Final figures gave the five distributors (Disney’s BVI, Fox, Sony, Warner Bros. and UIP, which handles Paramount, Universal and DreamWorks) an edge over the record $8.5 billion in 2004.
Fox led with $2 billion, followed by UIP with $1.84 billion, BVI with $1.8 billion, Sony with $1.63 billion and Warner with $1.3 billion.
The breakdown for UIP, which has been mostly transformed into separate foreign distribution operations for Paramount and Universal, consisted of $940 million for Universal, $537 million for Paramount, $342 million for DreamWorks and $33 million from acquisitions.
Tentpoles were the key to foreign success in 2006 as a quintet of films — BVI’s Pirates of the Caribbean: Dead Man’s Chest, Sony’s The Da Vinci Code and Casino Royale, Fox’s Ice Age: The Meltdown and UIP’s Mission: Impossible III — all cleared the quarter billion-dollar mark in overseas grosses.
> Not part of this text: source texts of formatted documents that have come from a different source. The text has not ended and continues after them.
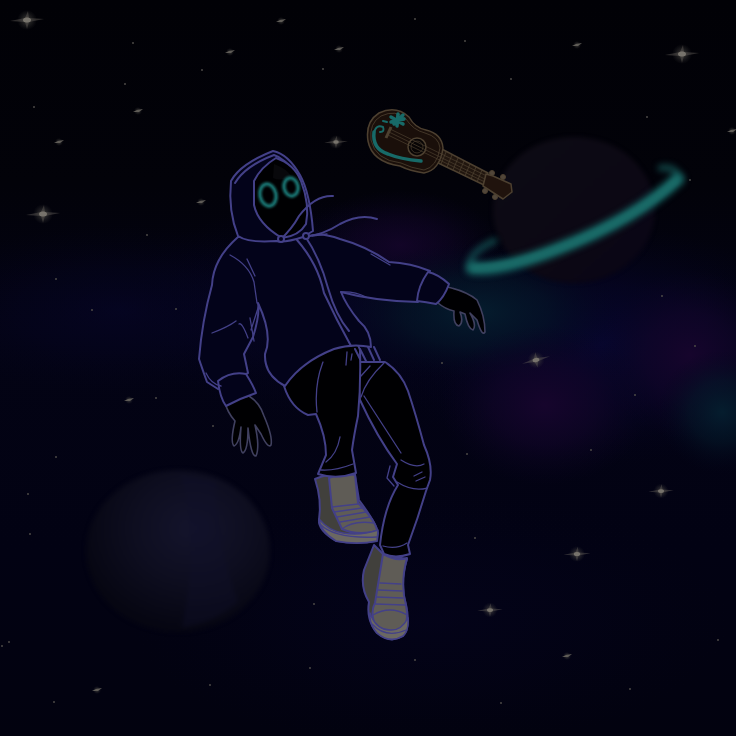
<!DOCTYPE html>
<html lang="en">
<head>
<meta charset="utf-8">
<title>Drifting in space</title>
<style>
:root{--space:#02020c;--hoodie:#03031a;--outline:#434088;--black:#000002;--teal:#176765;--shoe:#5f5c56;--shoe-side:#41403c;--sole:#6b6862;--wood:#1a0f0a;--wood-line:#4d4030;--star:#5f5c57}
html,body{margin:0;background:var(--space);overflow:hidden}
.scene{display:block;width:736px;height:736px}
.hoodie{fill:var(--hoodie)}
.black{fill:var(--black)}
.figure{stroke:var(--outline);stroke-width:2;stroke-linejoin:round;stroke-linecap:round}
.line{fill:none}
.fine{fill:none;stroke-width:1.3}
.shoe{fill:var(--shoe)}
.shoe-side{fill:var(--shoe-side)}
.sole{fill:var(--sole);stroke-width:1.5}
.hand{fill:var(--black);stroke:#40405f;stroke-width:1.6}
.ring,.eyes{fill:none;stroke:var(--teal)}
.star{fill:var(--star)}
.ukulele{stroke:var(--wood-line);stroke-width:1.5;stroke-linejoin:round}
filter{color-interpolation-filters:sRGB}
</style>
</head>
<body>
<svg class="scene" viewBox="0 0 736 736" role="img" aria-label="A hooded figure with glowing eyes floats in space beside a ukulele and two planets">
<defs>
<linearGradient id="sky" x1="0" y1="0" x2="0" y2="1">
<stop offset="0" stop-color="#010106"/><stop offset=".25" stop-color="#020209"/><stop offset=".45" stop-color="#030314"/><stop offset=".75" stop-color="#020213"/><stop offset="1" stop-color="#02020f"/>
</linearGradient>
<radialGradient id="moon" cx=".58" cy=".36" r=".62">
<stop offset="0" stop-color="#14142c"/><stop offset=".5" stop-color="#0e0e20"/><stop offset="1" stop-color="#060612"/>
</radialGradient>
<linearGradient id="ringed" x1="0" y1="0" x2="1" y2="1">
<stop offset="0" stop-color="#0d0b14"/><stop offset=".6" stop-color="#0c0814"/><stop offset="1" stop-color="#080416"/>
</linearGradient>
<radialGradient id="glint"><stop offset="0" stop-color="#77736c"/><stop offset=".35" stop-color="#4a4844" stop-opacity=".5"/><stop offset="1" stop-color="#333" stop-opacity="0"/></radialGradient>
<radialGradient id="violet"><stop offset="0" stop-color="#16052c"/><stop offset=".5" stop-color="#120529" stop-opacity=".6"/><stop offset="1" stop-color="#0a0422" stop-opacity="0"/></radialGradient>
<radialGradient id="blue"><stop offset="0" stop-color="#07062e"/><stop offset=".5" stop-color="#060528" stop-opacity=".6"/><stop offset="1" stop-color="#04041c" stop-opacity="0"/></radialGradient>
<radialGradient id="cyan"><stop offset="0" stop-color="#051d2e"/><stop offset=".5" stop-color="#041728" stop-opacity=".6"/><stop offset="1" stop-color="#04061c" stop-opacity="0"/></radialGradient>
<filter id="soft" x="-20%" y="-20%" width="140%" height="140%"><feGaussianBlur stdDeviation="2"/></filter>
<filter id="glow" x="-30%" y="-40%" width="160%" height="180%"><feGaussianBlur stdDeviation="3"/></filter>
<filter id="eye-glow" x="-50%" y="-50%" width="200%" height="200%"><feGaussianBlur stdDeviation="1"/></filter>
<g id="bright-star">
<circle r="10" fill="url(#glint)"/>
<path class="star" d="M-17 1 L-2 -2 L1 -9 L2 -2 L17 -1 L2 2 L0 9 L-2 2Z" opacity=".45"/>
<ellipse rx="4" ry="2.5" fill="#77736c"/>
</g>
<g id="small-star"><circle r="4" fill="url(#glint)"/><path class="star" d="M-5 1 L-1 -1 L5 -2 L1 1Z"/></g>
</defs>

<rect id="background" width="736" height="736" fill="url(#sky)"/>

<g id="nebula">
<ellipse cx="120" cy="310" rx="210" ry="85" fill="url(#blue)" opacity=".5"/>
<ellipse cx="330" cy="310" rx="210" ry="110" fill="url(#blue)" opacity=".6"/>
<ellipse cx="600" cy="345" rx="220" ry="120" fill="url(#blue)"/>
<ellipse cx="400" cy="245" rx="100" ry="55" fill="url(#violet)" opacity=".8"/>
<ellipse cx="475" cy="312" rx="145" ry="70" fill="url(#cyan)"/>
<ellipse cx="545" cy="405" rx="105" ry="80" fill="url(#violet)"/>
<ellipse cx="690" cy="355" rx="90" ry="85" fill="url(#violet)"/>
<ellipse cx="722" cy="412" rx="65" ry="62" fill="url(#cyan)"/>
<ellipse cx="430" cy="620" rx="300" ry="130" fill="url(#blue)" opacity=".25"/>
</g>

<g id="stars">
<use href="#bright-star" x="27" y="20"/>
<use href="#bright-star" x="682" y="54"/>
<use href="#bright-star" x="43" y="214"/>
<use href="#bright-star" transform="translate(336 142) scale(.7)"/>
<use href="#bright-star" transform="translate(536 360) rotate(-12) scale(.85)"/>
<use href="#bright-star" transform="translate(661 491) scale(.75)"/>
<use href="#bright-star" transform="translate(577 554) scale(.8)"/>
<use href="#bright-star" transform="translate(490 610) scale(.75)"/>
<use href="#small-star" x="281" y="21"/><use href="#small-star" x="230" y="52"/>
<use href="#small-star" x="339" y="49"/><use href="#small-star" x="577" y="45"/>
<use href="#small-star" x="138" y="111"/><use href="#small-star" x="59" y="142"/>
<use href="#small-star" x="201" y="202"/><use href="#small-star" x="129" y="400"/>
<use href="#small-star" x="97" y="690"/><use href="#small-star" x="567" y="656"/>
<use href="#small-star" x="732" y="131"/>
<g fill="#4b4946">
<circle cx="133" cy="43" r="1"/><circle cx="415" cy="19" r="1"/><circle cx="465" cy="41" r="1"/><circle cx="323" cy="69" r="1"/><circle cx="202" cy="70" r="1"/><circle cx="34" cy="107" r="1"/><circle cx="511" cy="79" r="1"/><circle cx="125" cy="84" r="1"/><circle cx="647" cy="117" r="1"/><circle cx="147" cy="235" r="1"/><circle cx="56" cy="279" r="1"/><circle cx="92" cy="310" r="1"/><circle cx="176" cy="309" r="1"/><circle cx="662" cy="296" r="1"/><circle cx="695" cy="346" r="1"/><circle cx="635" cy="395" r="1"/><circle cx="442" cy="363" r="1"/><circle cx="156" cy="398" r="1"/><circle cx="213" cy="426" r="1"/><circle cx="56" cy="457" r="1"/><circle cx="28" cy="494" r="1"/><circle cx="30" cy="534" r="1"/><circle cx="591" cy="450" r="1"/><circle cx="467" cy="454" r="1"/><circle cx="475" cy="538" r="1"/><circle cx="314" cy="604" r="1"/><circle cx="210" cy="685" r="1"/><circle cx="310" cy="668" r="1"/><circle cx="54" cy="702" r="1"/><circle cx="2" cy="646" r="1"/><circle cx="9" cy="642" r="1"/><circle cx="501" cy="703" r="1"/><circle cx="630" cy="689" r="1"/><circle cx="718" cy="640" r="1"/><circle cx="415" cy="660" r="1"/><circle cx="690" cy="180" r="1"/>
</g>
</g>

<g id="moon-planet" filter="url(#soft)">
<ellipse cx="178" cy="551" rx="92" ry="81" fill="url(#moon)"/>
<path d="M180 474 Q200 540 182 628 Q215 622 238 602 Q216 540 216 482Z" fill="#10102a" opacity=".4"/>
</g>

<g id="ringed-planet">
<ellipse cx="574" cy="210" rx="81" ry="73" fill="url(#ringed)" filter="url(#soft)"/>
<g class="ring" filter="url(#glow)" stroke-linecap="round">
<path d="M494 241 Q470 252 469 266" stroke-width="7" opacity=".6"/>
<path d="M661 168 Q676 166 679 178" stroke-width="7" opacity=".6"/>
<path d="M472 268 Q500 272 560 248 Q635 219 678 179" stroke-width="13"/>
</g>
<path d="M473 268 Q510 268 570 244 Q640 215 677 180" fill="none" stroke="#1b6b68" stroke-width="5" filter="url(#soft)"/>
</g>

<g id="ukulele" class="ukulele">
<path d="M438 147 L488 173 L484 185 L434 161Z" fill="#21160f"/>
<path d="M368 141 Q365 122 379 113 Q396 105 409 117 Q415 128 426 130 Q442 134 443 148 Q440 170 424 173 Q410 171 400 166 Q372 162 368 141Z" fill="var(--wood)"/>
<path d="M371 140 Q369 123 381 116 Q396 109 406 119 Q413 130 425 133 Q439 137 440 148 Q437 167 424 170 Q411 168 401 163 Q375 160 371 140Z" fill="none" stroke-width=".8"/>
<circle cx="417" cy="147" r="9" fill="#080505"/><circle cx="417" cy="147" r="6" fill="none" stroke-width=".7"/>
<path d="M391 127 L386 138" stroke-width="3"/>
<path d="M390 129 L493 179 M389 132 L491 182 M388 135 L489 184" fill="none" stroke-width=".7"/>
<path d="M446 152 L441 164 M452 155 L447 167 M458 158 L453 170 M464 161 L459 173 M470 164 L465 176 M476 167 L471 179 M482 170 L477 182" fill="none" stroke-width=".8"/>
<path d="M486 174 L493 176 L511 184 L512 192 L503 199 L483 186Z" fill="#20130d"/>
<g fill="#51463a" stroke-width="1"><circle cx="492" cy="173" r="2.5"/><circle cx="503" cy="177" r="2.5"/><circle cx="485" cy="191" r="2.5"/><circle cx="495" cy="197" r="2.5"/></g>
<g fill="none" stroke="#176a68" stroke-linecap="round">
<path d="M374 132 Q372 149 388 154 Q400 159 421 161" stroke-width="3.5"/>
<path d="M374 133 Q376 124 383 127 Q385 132 380 132" stroke-width="2"/>
<path d="M391 117 L403 124 M403 115 L394 124 M398 114 L397 126 M391 122 L404 119" stroke-width="3.5"/>
<path d="M383 121 L387 122" stroke-width="2"/>
</g>
</g>

<g id="astronaut" class="figure">
<g id="shoes">
<path class="shoe-side" d="M315 479 Q336 470 355 475 L359 500 Q377 524 378 533 L377 541 Q357 545 336 541 Q318 530 319 520 Q322 500 315 479Z"/>
<path class="shoe" d="M329 478 Q343 472 355 475 L358 503 Q376 521 377 531 Q357 536 342 529 L332 508Z"/>
<path class="sole" d="M319 519 Q329 531 343 533 Q360 536 378 530 L377 541 Q357 545 336 541 Q320 531 319 519Z"/>
<path class="fine" d="M332 507 L358 504 M334 512 L362 508 M337 517 L366 512 M340 522 L370 517 M342 529 Q353 520 374 523 M320 524 Q334 539 377 537"/>
<path class="shoe-side" d="M374 545 L384 555 L407 559 Q399 584 406 605 Q411 627 403 636 Q390 644 377 633 Q366 620 369 602 Q360 587 364 570Z"/>
<path class="shoe" d="M383 554 Q396 562 407 558 Q400 584 406 605 Q409 622 403 630 Q388 637 375 625 Q370 612 375 603Z"/>
<path class="sole" d="M370 613 Q376 630 390 630 Q401 631 408 618 Q409 631 403 636 Q390 644 377 633 Q369 624 370 613Z"/>
<path class="fine" d="M380 583 L401 584 M378 590 L402 591 M376 597 L403 598 M375 604 L405 605 M373 615 Q390 605 407 615 M372 624 Q386 639 406 630"/>
</g>

<g id="legs">
<path class="black" d="M357 362 L385 362 Q401 372 408 391 Q416 415 424 445 Q433 465 430 480 L426 491 Q418 518 408 545 L410 554 Q395 559 384 554 L380 545 Q384 507 398 485 L393 477 L397 464 Q377 437 360 400Z"/>
<path class="black" d="M324 335 L354 335 L360 350 Q361 385 358 416 Q354 435 352 450 L356 473 Q337 480 318 474 L326 455 Q326 436 316 414 L308 415 Q291 408 284 386Z"/>
<path class="fine" d="M323 362 Q314 385 317 412 M347 352 L346 365 M352 354 L351 360 M384 363 Q366 380 361 397 M370 366 L361 376 M326 462 Q337 454 340 437 M321 470 Q335 471 353 464 M401 460 Q415 469 424 464 M397 482 Q413 492 427 488 M414 476 L422 472 M416 481 L425 477 M383 546 Q396 550 407 543 M364 396 L401 453 M390 466 L387 478 L394 486"/>
</g>

<g id="hands">
<path class="hand" d="M225 402 L249 396 Q260 403 264 416 Q273 437 271 445 Q268 449 261 434 L255 425 Q260 447 256 456 Q251 457 248 428 Q248 450 243 453 Q239 451 241 427 Q239 444 234 446 Q230 442 235 421 Q227 412 225 402Z"/>
<path class="hand" d="M447 287 Q466 291 477 300 Q485 316 485 332 Q482 337 477 320 L470 313 Q477 325 473 330 Q468 329 465 314 L460 312 Q464 322 459 326 Q453 325 454 311 Q445 309 438 303Z"/>
</g>

<g id="hoodie">
<path class="hoodie" d="M238 237 Q213 259 212 285 Q202 321 199 359 Q203 371 207 382 L218 389 L248 373 L244 354 L253 337 Q260 315 258 303 Q273 335 265 354 Q264 375 285 386 Q301 362 334 349 Q352 343 371 347 Q371 331 359 321 Q346 305 341 292 Q374 301 418 302 L430 271 Q411 263 389 262 Q366 246 340 239 Q319 231 306 237Z"/>
<path class="hoodie" d="M218 381 Q231 371 246 374 Q253 385 256 393 Q241 398 226 406 Q220 398 218 381Z"/>
<path class="hoodie" d="M428 272 Q438 274 449 284 Q444 298 436 304 Q426 302 417 301 Q418 286 428 272Z"/>
<path class="fine" d="M212 333 Q228 327 236 321 M248 338 Q242 322 239 324 M230 255 Q249 265 254 282 L257 303 M247 259 L255 276 M251 330 L259 305 M254 341 L250 318 M206 373 Q211 384 221 386 M341 292 Q354 291 366 297 M371 254 L390 265 M312 236 L327 234"/>
<path class="line" d="M297 240 Q318 264 324 293 Q336 319 351 346 M305 236 Q320 258 328 288 Q336 316 349 331 M360 349 L366 361 M368 347 L374 360 M374 347 L380 360 M355 349 L360 359"/>
<path class="hoodie" d="M231 181 Q240 164 273 151 Q288 154 300 175 Q310 193 313 231 L303 237 Q285 243 276 241 Q248 243 238 236 Q228 211 231 181Z"/>
<path class="line" d="M235 183 Q245 166 274 155 Q285 158 297 176"/>
</g>

<g id="face">
<path class="black" d="M254 181 Q261 167 276 158 Q294 164 301 181 Q310 205 306 224 Q299 236 282 238 Q258 224 254 205Z"/>
<path d="M274 164 Q287 169 291 176 Q281 182 273 178Z" fill="#08080b" stroke="none"/>
<g class="eyes">
<g filter="url(#eye-glow)"><ellipse cx="268" cy="195" rx="8" ry="11" transform="rotate(-12 268 195)" stroke-width="4"/><ellipse cx="291" cy="187" rx="7" ry="9" transform="rotate(-12 291 187)" stroke-width="4"/></g>
<ellipse cx="268" cy="195" rx="8" ry="11" transform="rotate(-12 268 195)" stroke-width="1.5"/><ellipse cx="291" cy="187" rx="7" ry="9" transform="rotate(-12 291 187)" stroke-width="1.5"/>
</g>
</g>

<g id="drawstrings">
<path class="line" d="M279 241 Q292 229 299 216 Q315 195 333 196 M304 237 Q323 235 340 224 Q360 213 377 219"/>
<circle class="hoodie" cx="281" cy="239" r="3"/><circle class="hoodie" cx="306" cy="236" r="3"/>
</g>
</g>
</svg>
</body>
</html>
And they accounted for better than 26% of the total for the five majors.
And underlining the increasing prominence of foreign markets, the year also saw the second- and third-biggest films — The Da Vinci Code and Ice Age: The Meltdown — take in more than 70% of their worldwide grosses outside the United States. Most tentpoles tend to take in about 50% to 65% of their worldwide grosses overseas, but with Casino Royale opening this weekend in Italy, the James Bond pic will likely join that small group of U.S. studio films.